#### [WHAT TO DO]
Give the number of lines containing "clip" in this listing, with no other words.

#### [SOURCE RECORDS]
-----
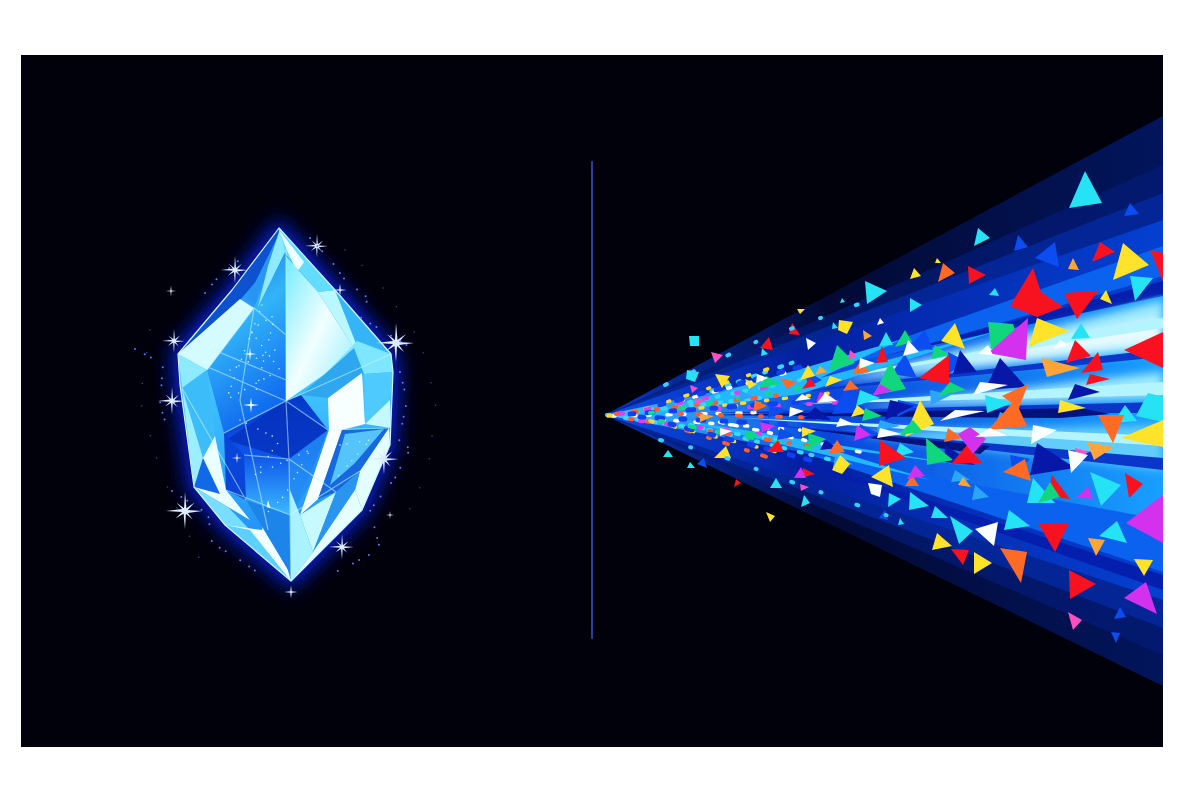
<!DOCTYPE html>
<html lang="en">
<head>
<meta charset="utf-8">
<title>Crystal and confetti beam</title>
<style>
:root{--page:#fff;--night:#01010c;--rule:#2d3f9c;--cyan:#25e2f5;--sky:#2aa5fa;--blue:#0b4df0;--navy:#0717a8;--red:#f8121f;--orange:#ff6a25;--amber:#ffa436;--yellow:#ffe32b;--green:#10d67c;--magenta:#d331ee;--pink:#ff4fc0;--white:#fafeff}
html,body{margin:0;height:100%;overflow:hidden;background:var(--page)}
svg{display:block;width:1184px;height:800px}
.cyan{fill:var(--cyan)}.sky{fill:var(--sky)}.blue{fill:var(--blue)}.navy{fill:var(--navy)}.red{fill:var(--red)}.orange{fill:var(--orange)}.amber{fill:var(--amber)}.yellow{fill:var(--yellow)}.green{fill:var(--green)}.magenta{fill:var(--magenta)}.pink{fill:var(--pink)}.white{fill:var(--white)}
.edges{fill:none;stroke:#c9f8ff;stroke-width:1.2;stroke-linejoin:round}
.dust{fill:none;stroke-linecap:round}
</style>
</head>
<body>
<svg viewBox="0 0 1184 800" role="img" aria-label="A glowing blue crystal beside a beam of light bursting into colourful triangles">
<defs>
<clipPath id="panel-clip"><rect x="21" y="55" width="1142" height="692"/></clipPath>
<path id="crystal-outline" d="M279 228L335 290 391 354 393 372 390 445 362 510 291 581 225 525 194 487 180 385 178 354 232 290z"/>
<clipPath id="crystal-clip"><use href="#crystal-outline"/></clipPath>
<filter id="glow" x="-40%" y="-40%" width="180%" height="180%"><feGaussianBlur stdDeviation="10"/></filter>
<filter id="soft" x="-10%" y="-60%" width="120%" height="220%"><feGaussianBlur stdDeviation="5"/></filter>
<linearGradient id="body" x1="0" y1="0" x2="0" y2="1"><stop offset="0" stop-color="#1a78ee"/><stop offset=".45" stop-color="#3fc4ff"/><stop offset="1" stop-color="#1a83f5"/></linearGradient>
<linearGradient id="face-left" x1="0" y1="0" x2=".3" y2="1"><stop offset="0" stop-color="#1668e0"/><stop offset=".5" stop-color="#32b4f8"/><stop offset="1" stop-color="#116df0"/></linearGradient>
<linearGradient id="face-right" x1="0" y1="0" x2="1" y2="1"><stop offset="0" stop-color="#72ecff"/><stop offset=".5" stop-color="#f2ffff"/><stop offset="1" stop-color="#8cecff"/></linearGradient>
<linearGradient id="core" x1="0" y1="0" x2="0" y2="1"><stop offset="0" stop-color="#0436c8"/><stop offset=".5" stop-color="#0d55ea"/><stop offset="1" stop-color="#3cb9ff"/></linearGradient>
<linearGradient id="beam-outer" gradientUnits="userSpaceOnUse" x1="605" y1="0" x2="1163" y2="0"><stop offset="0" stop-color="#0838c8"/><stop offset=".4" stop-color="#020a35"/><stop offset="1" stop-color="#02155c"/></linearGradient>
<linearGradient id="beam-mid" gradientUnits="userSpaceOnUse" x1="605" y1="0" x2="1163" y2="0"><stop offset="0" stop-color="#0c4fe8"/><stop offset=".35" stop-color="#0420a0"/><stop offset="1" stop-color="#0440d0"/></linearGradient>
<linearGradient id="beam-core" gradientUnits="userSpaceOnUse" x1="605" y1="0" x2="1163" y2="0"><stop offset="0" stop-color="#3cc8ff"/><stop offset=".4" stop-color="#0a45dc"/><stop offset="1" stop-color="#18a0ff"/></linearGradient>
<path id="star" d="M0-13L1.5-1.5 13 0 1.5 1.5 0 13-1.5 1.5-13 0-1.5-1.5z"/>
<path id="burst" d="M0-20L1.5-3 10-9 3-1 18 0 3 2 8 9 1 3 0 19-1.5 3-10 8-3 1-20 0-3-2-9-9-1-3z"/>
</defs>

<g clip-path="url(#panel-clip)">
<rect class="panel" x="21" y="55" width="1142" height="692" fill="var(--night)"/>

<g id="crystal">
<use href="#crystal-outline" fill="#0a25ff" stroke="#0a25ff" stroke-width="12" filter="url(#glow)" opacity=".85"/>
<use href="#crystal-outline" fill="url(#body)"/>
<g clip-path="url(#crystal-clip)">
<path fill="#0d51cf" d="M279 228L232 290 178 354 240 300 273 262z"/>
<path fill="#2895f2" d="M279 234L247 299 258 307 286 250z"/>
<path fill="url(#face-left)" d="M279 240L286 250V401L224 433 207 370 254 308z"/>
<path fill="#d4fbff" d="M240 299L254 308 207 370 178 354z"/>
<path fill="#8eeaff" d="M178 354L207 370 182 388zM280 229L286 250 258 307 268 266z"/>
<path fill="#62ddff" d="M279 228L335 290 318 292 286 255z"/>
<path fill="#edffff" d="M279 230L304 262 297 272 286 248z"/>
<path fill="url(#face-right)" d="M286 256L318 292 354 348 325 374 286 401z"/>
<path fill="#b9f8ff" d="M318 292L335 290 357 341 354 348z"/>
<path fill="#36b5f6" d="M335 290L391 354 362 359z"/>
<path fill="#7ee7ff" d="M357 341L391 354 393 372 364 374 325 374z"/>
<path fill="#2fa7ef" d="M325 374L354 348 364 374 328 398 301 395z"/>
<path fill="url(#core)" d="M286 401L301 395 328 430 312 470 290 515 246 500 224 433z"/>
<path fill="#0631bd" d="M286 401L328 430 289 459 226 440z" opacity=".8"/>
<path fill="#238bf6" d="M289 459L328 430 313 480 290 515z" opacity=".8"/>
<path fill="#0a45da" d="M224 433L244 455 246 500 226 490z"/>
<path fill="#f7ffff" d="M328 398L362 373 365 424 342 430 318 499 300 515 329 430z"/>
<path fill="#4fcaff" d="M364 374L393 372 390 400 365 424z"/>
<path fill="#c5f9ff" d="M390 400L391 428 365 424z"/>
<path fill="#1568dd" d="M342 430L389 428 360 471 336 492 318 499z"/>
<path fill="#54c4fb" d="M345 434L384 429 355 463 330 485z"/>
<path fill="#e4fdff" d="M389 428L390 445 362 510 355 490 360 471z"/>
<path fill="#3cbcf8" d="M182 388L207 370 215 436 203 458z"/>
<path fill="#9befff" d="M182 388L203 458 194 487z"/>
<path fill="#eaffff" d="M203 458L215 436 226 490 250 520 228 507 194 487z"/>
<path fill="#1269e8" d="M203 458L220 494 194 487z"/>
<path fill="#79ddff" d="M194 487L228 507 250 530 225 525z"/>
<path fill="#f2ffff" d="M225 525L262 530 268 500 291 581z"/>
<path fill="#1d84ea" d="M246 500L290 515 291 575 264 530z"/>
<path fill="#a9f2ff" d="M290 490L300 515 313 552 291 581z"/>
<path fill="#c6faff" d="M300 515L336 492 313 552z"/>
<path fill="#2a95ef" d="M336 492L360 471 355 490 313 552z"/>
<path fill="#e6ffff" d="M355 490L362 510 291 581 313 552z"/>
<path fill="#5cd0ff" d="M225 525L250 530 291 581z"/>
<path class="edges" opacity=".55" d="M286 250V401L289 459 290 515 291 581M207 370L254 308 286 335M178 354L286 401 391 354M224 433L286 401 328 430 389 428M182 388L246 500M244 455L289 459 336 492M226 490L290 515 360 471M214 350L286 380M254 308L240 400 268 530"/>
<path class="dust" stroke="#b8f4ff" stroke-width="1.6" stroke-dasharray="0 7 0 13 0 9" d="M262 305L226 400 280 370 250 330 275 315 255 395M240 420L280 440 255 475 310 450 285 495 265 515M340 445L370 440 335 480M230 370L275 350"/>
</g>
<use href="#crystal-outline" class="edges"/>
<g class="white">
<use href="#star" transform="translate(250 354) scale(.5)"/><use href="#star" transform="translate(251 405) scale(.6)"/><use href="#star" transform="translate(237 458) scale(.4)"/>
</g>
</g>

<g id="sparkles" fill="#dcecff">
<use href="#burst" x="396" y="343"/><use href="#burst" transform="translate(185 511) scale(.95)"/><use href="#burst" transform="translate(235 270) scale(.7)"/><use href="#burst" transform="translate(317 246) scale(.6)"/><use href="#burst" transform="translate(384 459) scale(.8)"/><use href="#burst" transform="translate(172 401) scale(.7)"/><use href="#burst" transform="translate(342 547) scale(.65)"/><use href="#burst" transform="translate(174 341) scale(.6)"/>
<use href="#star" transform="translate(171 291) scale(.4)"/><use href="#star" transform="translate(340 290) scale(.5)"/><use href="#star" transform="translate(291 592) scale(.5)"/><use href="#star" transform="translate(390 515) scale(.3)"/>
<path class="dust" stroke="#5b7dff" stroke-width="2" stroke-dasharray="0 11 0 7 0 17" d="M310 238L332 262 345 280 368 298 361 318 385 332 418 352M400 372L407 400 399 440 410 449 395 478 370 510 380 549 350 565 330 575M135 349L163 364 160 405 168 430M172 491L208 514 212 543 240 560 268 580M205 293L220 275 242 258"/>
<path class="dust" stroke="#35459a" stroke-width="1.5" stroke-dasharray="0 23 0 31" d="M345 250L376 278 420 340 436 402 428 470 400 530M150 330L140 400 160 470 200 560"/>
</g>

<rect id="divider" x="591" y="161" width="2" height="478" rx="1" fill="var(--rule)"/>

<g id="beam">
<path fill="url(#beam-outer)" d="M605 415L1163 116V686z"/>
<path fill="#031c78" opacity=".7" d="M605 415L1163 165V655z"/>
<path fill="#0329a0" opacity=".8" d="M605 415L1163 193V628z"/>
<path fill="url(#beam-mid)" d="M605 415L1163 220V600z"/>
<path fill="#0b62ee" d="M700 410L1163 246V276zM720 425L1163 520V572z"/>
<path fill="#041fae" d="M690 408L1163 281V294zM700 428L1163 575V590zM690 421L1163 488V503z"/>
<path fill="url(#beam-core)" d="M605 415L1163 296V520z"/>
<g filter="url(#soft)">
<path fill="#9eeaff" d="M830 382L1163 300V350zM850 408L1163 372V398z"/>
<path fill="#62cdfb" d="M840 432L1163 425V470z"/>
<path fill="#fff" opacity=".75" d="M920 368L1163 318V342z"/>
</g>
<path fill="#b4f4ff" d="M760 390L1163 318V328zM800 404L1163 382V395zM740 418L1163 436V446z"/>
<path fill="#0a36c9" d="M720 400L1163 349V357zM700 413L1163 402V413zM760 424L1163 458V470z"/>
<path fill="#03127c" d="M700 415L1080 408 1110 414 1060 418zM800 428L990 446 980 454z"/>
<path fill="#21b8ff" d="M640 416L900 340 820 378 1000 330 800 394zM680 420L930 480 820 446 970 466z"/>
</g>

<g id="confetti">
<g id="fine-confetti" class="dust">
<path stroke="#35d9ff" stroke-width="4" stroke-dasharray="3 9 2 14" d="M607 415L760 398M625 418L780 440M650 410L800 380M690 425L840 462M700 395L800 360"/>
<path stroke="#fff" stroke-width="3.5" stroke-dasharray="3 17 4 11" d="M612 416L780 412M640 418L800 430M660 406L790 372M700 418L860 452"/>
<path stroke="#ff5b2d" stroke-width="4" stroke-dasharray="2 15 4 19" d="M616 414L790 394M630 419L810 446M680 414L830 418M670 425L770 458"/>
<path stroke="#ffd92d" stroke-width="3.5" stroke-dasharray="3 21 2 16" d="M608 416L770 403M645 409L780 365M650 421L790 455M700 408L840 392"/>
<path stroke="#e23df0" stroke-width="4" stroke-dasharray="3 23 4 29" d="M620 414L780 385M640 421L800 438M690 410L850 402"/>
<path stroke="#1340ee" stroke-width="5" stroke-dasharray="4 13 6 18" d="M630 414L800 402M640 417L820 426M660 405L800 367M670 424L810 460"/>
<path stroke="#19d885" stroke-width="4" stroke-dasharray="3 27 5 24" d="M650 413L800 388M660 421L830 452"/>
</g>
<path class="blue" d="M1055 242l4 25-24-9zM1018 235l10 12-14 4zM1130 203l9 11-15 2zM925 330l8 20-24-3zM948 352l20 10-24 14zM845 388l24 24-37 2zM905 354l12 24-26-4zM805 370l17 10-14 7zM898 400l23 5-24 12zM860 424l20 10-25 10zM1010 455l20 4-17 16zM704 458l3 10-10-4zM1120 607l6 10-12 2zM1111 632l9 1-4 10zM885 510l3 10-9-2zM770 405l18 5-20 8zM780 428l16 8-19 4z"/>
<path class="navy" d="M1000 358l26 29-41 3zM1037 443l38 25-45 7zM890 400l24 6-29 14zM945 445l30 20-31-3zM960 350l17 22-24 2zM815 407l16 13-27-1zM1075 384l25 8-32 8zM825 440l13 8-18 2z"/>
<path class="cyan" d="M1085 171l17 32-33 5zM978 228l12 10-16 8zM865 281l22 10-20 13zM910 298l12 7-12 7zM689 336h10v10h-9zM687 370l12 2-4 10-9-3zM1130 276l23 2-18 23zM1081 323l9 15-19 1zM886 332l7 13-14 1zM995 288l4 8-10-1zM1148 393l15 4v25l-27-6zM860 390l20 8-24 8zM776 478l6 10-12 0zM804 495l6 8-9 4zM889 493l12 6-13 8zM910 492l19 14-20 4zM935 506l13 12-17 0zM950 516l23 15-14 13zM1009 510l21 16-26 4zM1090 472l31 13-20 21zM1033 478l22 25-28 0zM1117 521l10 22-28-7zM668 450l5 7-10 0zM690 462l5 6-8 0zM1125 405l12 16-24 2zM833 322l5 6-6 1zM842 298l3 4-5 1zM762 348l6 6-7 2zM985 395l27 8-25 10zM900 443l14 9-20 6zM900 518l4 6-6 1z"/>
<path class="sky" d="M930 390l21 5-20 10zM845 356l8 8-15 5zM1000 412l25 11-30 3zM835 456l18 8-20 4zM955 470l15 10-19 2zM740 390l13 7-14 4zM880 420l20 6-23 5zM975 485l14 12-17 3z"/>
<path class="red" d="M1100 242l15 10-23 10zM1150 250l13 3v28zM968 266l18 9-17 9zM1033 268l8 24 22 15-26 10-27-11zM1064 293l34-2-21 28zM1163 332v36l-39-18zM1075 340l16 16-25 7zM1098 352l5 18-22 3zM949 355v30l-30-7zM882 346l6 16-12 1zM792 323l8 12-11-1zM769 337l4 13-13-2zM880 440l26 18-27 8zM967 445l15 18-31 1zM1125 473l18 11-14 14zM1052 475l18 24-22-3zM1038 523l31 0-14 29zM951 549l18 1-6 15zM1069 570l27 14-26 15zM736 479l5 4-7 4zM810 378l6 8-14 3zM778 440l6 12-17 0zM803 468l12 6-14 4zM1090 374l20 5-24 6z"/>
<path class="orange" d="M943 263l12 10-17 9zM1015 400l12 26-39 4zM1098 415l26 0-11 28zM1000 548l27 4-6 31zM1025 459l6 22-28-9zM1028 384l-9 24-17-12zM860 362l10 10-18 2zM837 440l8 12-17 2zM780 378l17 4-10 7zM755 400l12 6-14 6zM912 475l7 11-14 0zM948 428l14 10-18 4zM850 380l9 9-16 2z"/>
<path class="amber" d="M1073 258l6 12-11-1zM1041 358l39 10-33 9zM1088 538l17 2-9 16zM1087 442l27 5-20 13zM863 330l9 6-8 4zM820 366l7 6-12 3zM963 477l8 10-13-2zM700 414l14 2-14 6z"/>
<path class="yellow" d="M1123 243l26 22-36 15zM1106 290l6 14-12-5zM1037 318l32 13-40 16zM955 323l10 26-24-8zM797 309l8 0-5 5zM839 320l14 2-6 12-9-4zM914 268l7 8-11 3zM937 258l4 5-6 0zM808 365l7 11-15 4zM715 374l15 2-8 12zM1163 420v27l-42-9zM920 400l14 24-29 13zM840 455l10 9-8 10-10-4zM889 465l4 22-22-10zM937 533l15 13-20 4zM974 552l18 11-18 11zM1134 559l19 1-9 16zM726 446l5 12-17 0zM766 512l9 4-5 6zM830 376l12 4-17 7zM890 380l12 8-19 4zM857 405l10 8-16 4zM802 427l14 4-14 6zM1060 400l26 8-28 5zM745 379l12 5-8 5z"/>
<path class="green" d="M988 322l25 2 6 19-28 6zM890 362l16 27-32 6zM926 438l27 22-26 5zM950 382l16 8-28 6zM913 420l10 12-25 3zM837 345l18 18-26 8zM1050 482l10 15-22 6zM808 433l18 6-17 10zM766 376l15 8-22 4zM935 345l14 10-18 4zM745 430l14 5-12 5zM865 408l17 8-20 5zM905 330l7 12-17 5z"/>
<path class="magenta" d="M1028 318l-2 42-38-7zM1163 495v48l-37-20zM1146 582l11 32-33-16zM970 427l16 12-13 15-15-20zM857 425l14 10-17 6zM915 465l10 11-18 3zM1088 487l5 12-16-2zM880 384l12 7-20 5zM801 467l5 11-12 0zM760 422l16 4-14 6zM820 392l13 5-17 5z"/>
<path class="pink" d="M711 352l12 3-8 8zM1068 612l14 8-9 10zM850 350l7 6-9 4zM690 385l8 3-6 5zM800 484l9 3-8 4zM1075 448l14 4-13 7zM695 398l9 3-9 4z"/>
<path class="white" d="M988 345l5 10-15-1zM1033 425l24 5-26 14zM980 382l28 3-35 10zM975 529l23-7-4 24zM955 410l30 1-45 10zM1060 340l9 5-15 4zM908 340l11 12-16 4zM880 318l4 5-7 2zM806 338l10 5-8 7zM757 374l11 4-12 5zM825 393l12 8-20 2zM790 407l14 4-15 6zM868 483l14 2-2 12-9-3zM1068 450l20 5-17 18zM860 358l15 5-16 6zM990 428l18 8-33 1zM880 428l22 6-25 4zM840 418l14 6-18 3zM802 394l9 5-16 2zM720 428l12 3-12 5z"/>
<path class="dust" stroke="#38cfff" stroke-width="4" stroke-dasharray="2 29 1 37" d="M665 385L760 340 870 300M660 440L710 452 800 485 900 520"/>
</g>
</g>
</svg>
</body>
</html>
-----
#### [PROBLEM SOLUTION]
4